William George Howells, Private, 92196, Nott’s & Derby Regiment (Sherwood Foresters). William was the son of William and Margaret Howells, of Penuchardre, Maenclochog, and had enlisted at Maenclochog into the Army Service Corps, with the service number T/4/185988. He later transferred into the 9th Battalion, Sherwood Foresters, which was back on the Western Front, after fighting on Gallipoli, attached to 33 Brigade, 11th (Northern) Division. The Division then fought at the Battle of Flers-Courcelette during the Somme Offensive, and spent the winter on the Ancre. In June, 1917 the Division took part in the Battle of Messines, and then fought at the Battle of Langemarck during the Third Battle of Ypres. At the end of September they fought at the Battle of the Polygon Wood, then at the Battle of Broodseinde and the Battle of Poelcapelle, before moving south for the winter. William was killed on 25 November 1917 while his battalion was in the line at Loos. He was 24 years old, and is buried at Loos British Cemetery, France.

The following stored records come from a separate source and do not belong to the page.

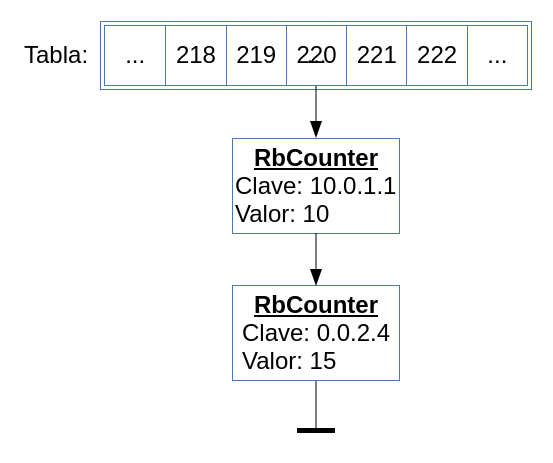
<!DOCTYPE html>
<html lang="es">
<head>
<meta charset="utf-8">
<title>Tabla de contadores</title>
<style>
:root {
  --paper: #fff;
  --ink: #000;
  --outline: #4a78b0;
}
* { box-sizing: border-box; margin: 0; }
body {
  width: 553px;
  height: 463px;
  overflow: hidden;
  background: var(--paper);
  color: var(--ink);
  font: 24px/28px "Liberation Sans", Arial, sans-serif;
}
.diagram { position: relative; width: 553px; height: 463px; }
.table-label { position: absolute; left: 24px; top: 41px; white-space: nowrap; }
.table {
  position: absolute;
  left: 100px;
  top: 21px;
  width: 432px;
  height: 69px;
  padding: 3px;
  border: 1px solid var(--outline);
}
.cells {
  display: grid;
  grid-template-columns: repeat(7, 1fr);
  height: 61px;
  padding: 0;
  list-style: none;
  border: 1px solid var(--outline);
}
.cell {
  display: grid;
  place-items: center;
  padding-bottom: 1px;
}
.cell + .cell { border-left: 1px solid var(--outline); }
.cell span { grid-area: 1 / 1; }
.node {
  position: absolute;
  left: 232px;
  width: 168px;
  height: 96px;
  padding-top: 5px;
  border: 1px solid var(--outline);
  white-space: nowrap;
}
.node h2 {
  font: inherit;
  font-weight: bold;
  text-align: center;
  text-decoration: underline;
}
.node-first { top: 138px; }
.node-second { top: 285px; }
.node-first p { padding-left: 2px; }
.node-second p { padding-left: 9px; }
.links { position: absolute; left: 0; top: 0; }
.links line { stroke: var(--ink); }
</style>
</head>
<body>
<main class="diagram">
  <p class="table-label">Tabla:</p>
  <div class="table">
    <ol class="cells">
      <li class="cell"><span>...</span></li>
      <li class="cell"><span>218</span></li>
      <li class="cell"><span>219</span></li>
      <li class="cell"><span>220</span><span>...</span></li>
      <li class="cell"><span>221</span></li>
      <li class="cell"><span>222</span></li>
      <li class="cell"><span>...</span></li>
    </ol>
  </div>
  <section class="node node-first">
    <h2>RbCounter</h2>
    <p>Clave: 10.0.1.1</p>
    <p>Valor: 10</p>
  </section>
  <section class="node node-second">
    <h2>RbCounter</h2>
    <p>Clave: 0.0.2.4</p>
    <p>Valor: 15</p>
  </section>
  <svg class="links" width="553" height="463" viewBox="0 0 553 463" aria-hidden="true">
    <defs>
      <polygon id="arrowhead" points="-6,-17 6,-17 0,0"/>
    </defs>
    <line x1="316" y1="86" x2="316" y2="124"/>
    <use href="#arrowhead" x="316" y="138"/>
    <line x1="316" y1="233" x2="316" y2="272"/>
    <use href="#arrowhead" x="316" y="286"/>
    <line x1="316" y1="381" x2="316" y2="430"/>
    <line x1="297" y1="430.5" x2="335" y2="430.5" stroke-width="5"/>
  </svg>
</main>
</body>
</html>
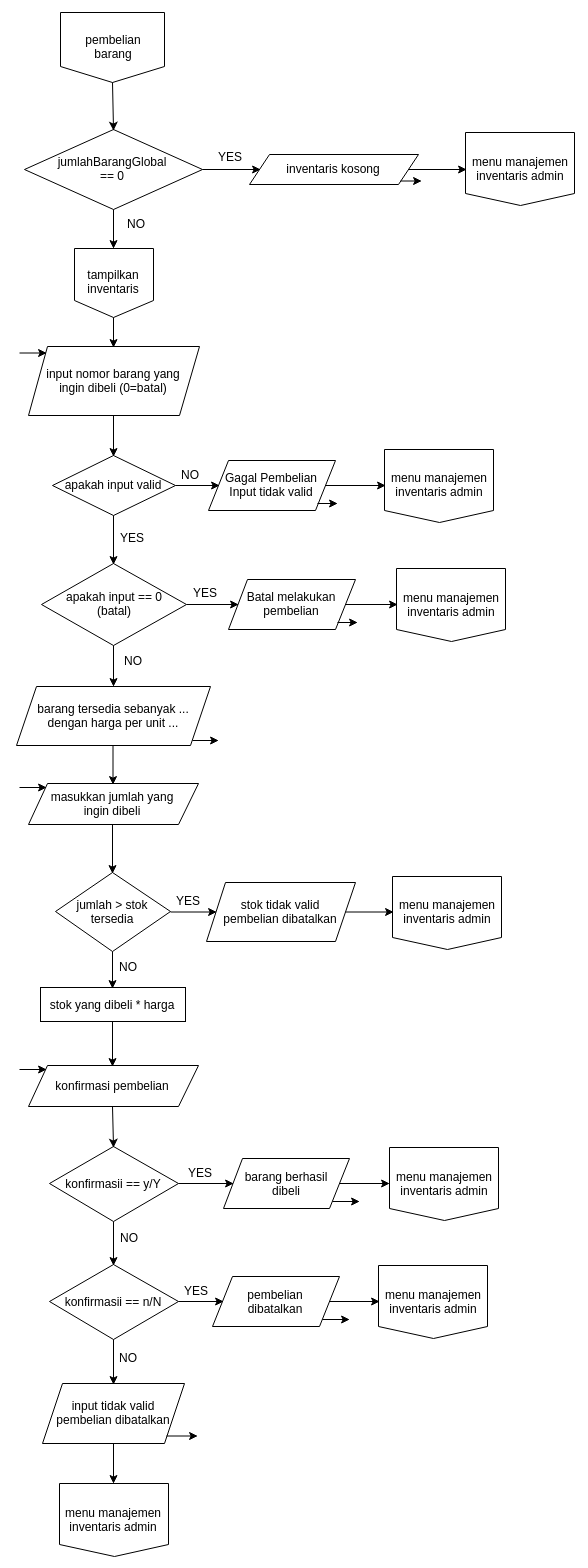
<!DOCTYPE html>
<html lang="id">
<head>
<meta charset="utf-8">
<title>Flowchart pembelian barang</title>
<style>
:root { --paper: #ffffff; --ink: #000000; }
* { box-sizing: border-box; margin: 0; }
body { width: 588px; height: 1568px; overflow: hidden; background: var(--paper); }
.flowchart { position: relative; width: 588px; height: 1568px; overflow: hidden; color: var(--ink); font: 12px/14.4px "Liberation Sans", Arial, sans-serif; }
.shapes { position: absolute; left: 0; top: 0; display: block; }
.node { fill: var(--paper); stroke: var(--ink); stroke-width: 1; stroke-miterlimit: 10; }
.flow { fill: none; stroke: var(--ink); stroke-width: 1; marker-end: url(#arrow); }
.arrowhead { fill: var(--ink); stroke: var(--ink); }
.label { position: absolute; left: var(--x); top: var(--y); transform: translate(-50%, -50%); text-align: center; white-space: nowrap; }
</style>
</head>
<body>
<main class="flowchart">
<svg class="shapes" width="588" height="1568" viewBox="0 0 588 1568" aria-hidden="true">
  <defs>
    <marker id="arrow" markerUnits="userSpaceOnUse" markerWidth="12" markerHeight="12" refX="9" refY="5" orient="auto">
      <path class="arrowhead" d="M9 5L2 8.5L3.7 5L2 1.5Z"/>
    </marker>
    <path id="menu-page" d="M0 0H109V61L55 73L0 61Z"/>
  </defs>
  <g transform="translate(.5 .5)">
    <g class="node">
      <polygon points="60,12 164,12 164,66 112,82 60,66"/>
      <polygon points="113,129 202,169 113,209 24,169"/>
      <polygon points="269,154 418,154 398,184 249,184"/>
      <polygon points="74,248 153,248 153,300 113,317 74,300"/>
      <polygon points="47,346 199,346 179,415 28,415"/>
      <polygon points="113,455 175,485 113,515 52,485"/>
      <polygon points="228,460 335,460 315,510 208,510"/>
      <polygon points="113,563 186,604 113,645 41,604"/>
      <polygon points="247,579 355,579 335,629 228,629"/>
      <polygon points="36,686 210,686 190,745 16,745"/>
      <polygon points="47,783 198,783 178,824 28,824"/>
      <polygon points="112,872 170,911 112,951 55,911"/>
      <polygon points="225,882 355,882 335,941 206,941"/>
      <rect x="40" y="987" width="145" height="34"/>
      <polygon points="47,1065 198,1065 178,1106 28,1106"/>
      <polygon points="113,1146 178,1183 113,1221 49,1183"/>
      <polygon points="242,1158 349,1158 329,1208 223,1208"/>
      <polygon points="113,1264 178,1301 113,1339 49,1301"/>
      <polygon points="232,1276 339,1276 319,1326 212,1326"/>
      <polygon points="62,1383 184,1383 164,1443 42,1443"/>
      <use href="#menu-page" x="465" y="132"/>
      <use href="#menu-page" x="384" y="449"/>
      <use href="#menu-page" x="396" y="568"/>
      <use href="#menu-page" x="392" y="876"/>
      <use href="#menu-page" x="389" y="1147"/>
      <use href="#menu-page" x="378" y="1265"/>
      <use href="#menu-page" x="59" y="1483"/>
    </g>
    <g class="flow-main">
      <path class="flow" d="M112 82L113 129"/>
      <path class="flow" d="M113 209V247"/>
      <path class="flow" d="M113 317V346"/>
      <path class="flow" d="M113 415V455"/>
      <path class="flow" d="M113 515V563"/>
      <path class="flow" d="M113 645V685"/>
      <path class="flow" d="M112.5 745V783"/>
      <path class="flow" d="M112 824V872"/>
      <path class="flow" d="M112 951V987"/>
      <path class="flow" d="M112 1021V1065"/>
      <path class="flow" d="M112 1106L113 1146"/>
      <path class="flow" d="M113 1221V1264"/>
      <path class="flow" d="M113 1339V1383"/>
      <path class="flow" d="M113 1443V1482"/>
    </g>
    <g class="flow-branches">
      <path class="flow" d="M202 169H259"/>
      <path class="flow" d="M408 169H465"/>
      <path class="flow" d="M175 485H218"/>
      <path class="flow" d="M325 485H384"/>
      <path class="flow" d="M186 604H237"/>
      <path class="flow" d="M345 604H396"/>
      <path class="flow" d="M170 911.5H215"/>
      <path class="flow" d="M345 911.5H392"/>
      <path class="flow" d="M178 1183H232"/>
      <path class="flow" d="M339 1183H388"/>
      <path class="flow" d="M178 1301H222"/>
      <path class="flow" d="M329 1301H378"/>
    </g>
    <g class="input-output-marks">
      <path class="flow" d="M19 352.5H45"/>
      <path class="flow" d="M19 787H45"/>
      <path class="flow" d="M19 1069H45"/>
      <path class="flow" d="M400 180.5H420"/>
      <path class="flow" d="M317 503H336"/>
      <path class="flow" d="M337 622H356"/>
      <path class="flow" d="M192 740H217"/>
      <path class="flow" d="M332 1201H358"/>
      <path class="flow" d="M322 1319H348"/>
      <path class="flow" d="M166 1435.5H196"/>
    </g>
  </g>
</svg>

<p class="label" style="--x:113px;--y:47px">pembelian<br>barang</p>
<p class="label" style="--x:112px;--y:169px">jumlahBarangGlobal<br>== 0</p>
<p class="label" style="--x:230px;--y:157px">YES</p>
<p class="label" style="--x:333px;--y:169px">inventaris kosong</p>
<p class="label" style="--x:520px;--y:169px">menu manajemen<br>inventaris admin</p>
<p class="label" style="--x:136px;--y:224px">NO</p>
<p class="label" style="--x:113px;--y:282px">tampilkan<br>inventaris</p>
<p class="label" style="--x:113px;--y:381px">input nomor barang yang<br>ingin dibeli (0=batal)</p>
<p class="label" style="--x:113px;--y:485px">apakah input valid</p>
<p class="label" style="--x:190px;--y:475px">NO</p>
<p class="label" style="--x:271px;--y:485px">Gagal Pembelian<br>Input tidak valid</p>
<p class="label" style="--x:439px;--y:485px">menu manajemen<br>inventaris admin</p>
<p class="label" style="--x:132px;--y:538px">YES</p>
<p class="label" style="--x:114px;--y:604px">apakah input == 0<br>(batal)</p>
<p class="label" style="--x:205px;--y:593px">YES</p>
<p class="label" style="--x:291px;--y:604px">Batal melakukan<br>pembelian</p>
<p class="label" style="--x:451px;--y:605px">menu manajemen<br>inventaris admin</p>
<p class="label" style="--x:133px;--y:661px">NO</p>
<p class="label" style="--x:113px;--y:716px">barang tersedia sebanyak ...<br>dengan harga per unit ...</p>
<p class="label" style="--x:112px;--y:804px">masukkan jumlah yang<br>ingin dibeli</p>
<p class="label" style="--x:112px;--y:912px">jumlah &gt; stok<br>tersedia</p>
<p class="label" style="--x:188px;--y:901px">YES</p>
<p class="label" style="--x:280px;--y:912px">stok tidak valid<br>pembelian dibatalkan</p>
<p class="label" style="--x:447px;--y:912px">menu manajemen<br>inventaris admin</p>
<p class="label" style="--x:128px;--y:967px">NO</p>
<p class="label" style="--x:112px;--y:1005px">stok yang dibeli * harga</p>
<p class="label" style="--x:112px;--y:1086px">konfirmasi pembelian</p>
<p class="label" style="--x:113px;--y:1184px">konfirmasii == y/Y</p>
<p class="label" style="--x:200px;--y:1173px">YES</p>
<p class="label" style="--x:286px;--y:1184px">barang berhasil<br>dibeli</p>
<p class="label" style="--x:444px;--y:1184px">menu manajemen<br>inventaris admin</p>
<p class="label" style="--x:129px;--y:1238px">NO</p>
<p class="label" style="--x:113px;--y:1302px">konfirmasii == n/N</p>
<p class="label" style="--x:196px;--y:1291px">YES</p>
<p class="label" style="--x:275px;--y:1302px">pembelian<br>dibatalkan</p>
<p class="label" style="--x:433px;--y:1302px">menu manajemen<br>inventaris admin</p>
<p class="label" style="--x:128px;--y:1358px">NO</p>
<p class="label" style="--x:113px;--y:1413px">input tidak valid<br>pembelian dibatalkan</p>
<p class="label" style="--x:113px;--y:1520px">menu manajemen<br>inventaris admin</p>
</main>
</body>
</html>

James Salisbury Price, Private, 32061, Welsh Regiment. James was born at Hope, near Leominster in 1897 the son of James and Elizabeth Price. His father was from Spring Field, New Moat, and James spent a lot of time back with his family during the coming years. By the outbreak of war the family was residing at Bristol House, 6, Queen Street, Nantyglo, and James enlisted at nearby Abertillery into the 13th Battalion, South Wales Borderers. James was then transferred to the 16th Battalion (Cardiff City), Welsh Regiment, which was in France attached to 115 Brigade, 38th (Welsh) Division. He probably joined the battalion after it had taken part in the Battle of Mametz Wood in July 1916. The Division had been decimated during its two attacks on the wood, and was transferred to a quieter sector along the Boesinghe Canal at Ypres to rebuild. The 16th Welsh first took up the line here on 19 August 1916, spending the coming weeks alternating between spells in the line and in reserve. James was wounded during these early days at Boesinghe, and was evacuated to Remi Siding Casualty Clearing Station, where he died of his wounds on 15 September 1916, aged 19. James is buried in Lijssenthoek Military Cemetery, Belgium.
Stanley Rees, Private, 19856, South Wales Borderers. Stanley was the son of George and Phoebe Rees, of Spring Villa, Maenclochog, and enlisted at Tottenham into the 1st Battalion, South Wales Borderers. The Battalion was attached to 3 Brigade, 1st Division, and moved to France at the outbreak of hostilities, and saw its first action at the Battle of Mons, and taking part in the retreat to the Marne, where the Germans were stopped. They then fought at the Aisne, and at Chivy, before being moved north to Ypres. Here they fought at the First Battle of Ypres, where they again stopped the German Offensive, before wintering in Flanders. The following year saw them in action again at the Battle of Aubers, before moving South to Loos, where they fought during the Battle of Loos, and the action at the Hohenzollern redoubt. Again they were required for a major offensive, moving south to the Somme, where they fought during the opening of the Somme Offensive at the Battle of Albert, then at Bazentin, and at Pozières. Stanley was badly wounded at Pozières, and died of his wounds on 22 August 1916. He was 22 years old, and is buried at Flatiron Copse Cemetery, Mametz, France.